* **Plain-text document sources**:
★ ★ ★ ★ ★ ★ ★

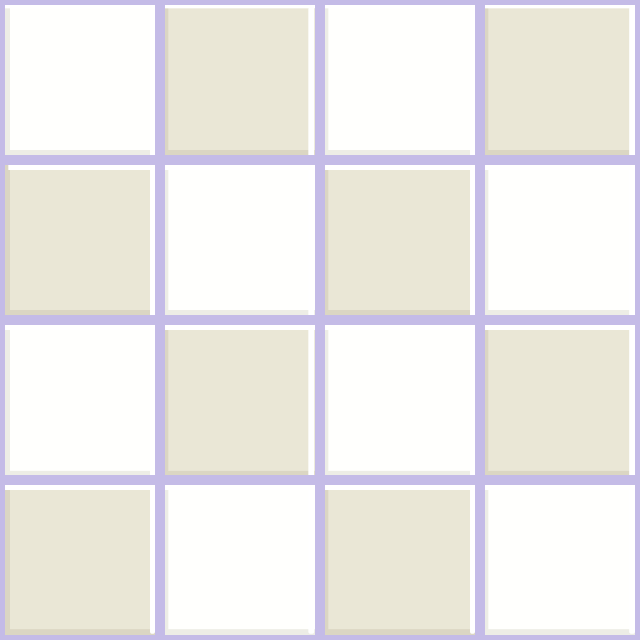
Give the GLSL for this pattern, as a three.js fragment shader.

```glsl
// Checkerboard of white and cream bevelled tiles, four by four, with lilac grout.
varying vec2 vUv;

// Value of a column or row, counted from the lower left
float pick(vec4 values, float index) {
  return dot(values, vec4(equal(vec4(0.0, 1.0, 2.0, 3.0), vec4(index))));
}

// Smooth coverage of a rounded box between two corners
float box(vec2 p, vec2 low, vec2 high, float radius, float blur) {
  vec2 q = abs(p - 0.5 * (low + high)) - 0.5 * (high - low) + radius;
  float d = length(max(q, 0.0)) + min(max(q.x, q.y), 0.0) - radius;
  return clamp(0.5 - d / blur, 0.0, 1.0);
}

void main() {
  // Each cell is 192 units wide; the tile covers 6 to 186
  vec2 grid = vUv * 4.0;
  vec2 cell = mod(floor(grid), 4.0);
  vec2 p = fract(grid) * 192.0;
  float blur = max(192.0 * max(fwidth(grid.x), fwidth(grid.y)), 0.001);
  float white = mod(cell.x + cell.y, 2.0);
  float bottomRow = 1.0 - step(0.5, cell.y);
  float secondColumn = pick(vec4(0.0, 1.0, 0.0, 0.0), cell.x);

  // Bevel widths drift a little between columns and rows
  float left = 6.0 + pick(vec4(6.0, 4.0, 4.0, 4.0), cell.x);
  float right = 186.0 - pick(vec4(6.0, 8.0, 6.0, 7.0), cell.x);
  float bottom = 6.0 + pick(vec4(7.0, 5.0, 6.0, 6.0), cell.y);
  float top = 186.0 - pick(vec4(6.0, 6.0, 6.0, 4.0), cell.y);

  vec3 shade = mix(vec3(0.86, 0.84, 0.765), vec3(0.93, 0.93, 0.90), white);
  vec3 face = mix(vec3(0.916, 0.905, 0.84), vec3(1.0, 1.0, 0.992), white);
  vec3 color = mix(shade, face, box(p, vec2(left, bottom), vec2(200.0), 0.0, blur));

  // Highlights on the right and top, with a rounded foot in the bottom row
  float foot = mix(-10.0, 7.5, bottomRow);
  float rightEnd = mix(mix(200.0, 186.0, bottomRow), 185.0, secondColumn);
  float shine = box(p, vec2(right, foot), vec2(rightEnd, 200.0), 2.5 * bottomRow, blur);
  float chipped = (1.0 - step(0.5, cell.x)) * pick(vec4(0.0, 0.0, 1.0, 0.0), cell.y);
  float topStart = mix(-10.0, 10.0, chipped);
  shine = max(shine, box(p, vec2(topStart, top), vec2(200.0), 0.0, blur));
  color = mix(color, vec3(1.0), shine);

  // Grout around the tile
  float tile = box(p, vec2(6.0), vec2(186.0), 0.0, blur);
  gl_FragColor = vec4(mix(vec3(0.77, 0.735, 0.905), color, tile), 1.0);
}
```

★ ★ ★ ★ ★ ★ ★

* **EXERCISE**: Every line above carrying the word "white" needs to be shown.

* **SOLUTION FOR THIS TASK**:
// Checkerboard of white and cream bevelled tiles, four by four, with lilac grout.
  float white = mod(cell.x + cell.y, 2.0);
  vec3 shade = mix(vec3(0.86, 0.84, 0.765), vec3(0.93, 0.93, 0.90), white);
  vec3 face = mix(vec3(0.916, 0.905, 0.84), vec3(1.0, 1.0, 0.992), white);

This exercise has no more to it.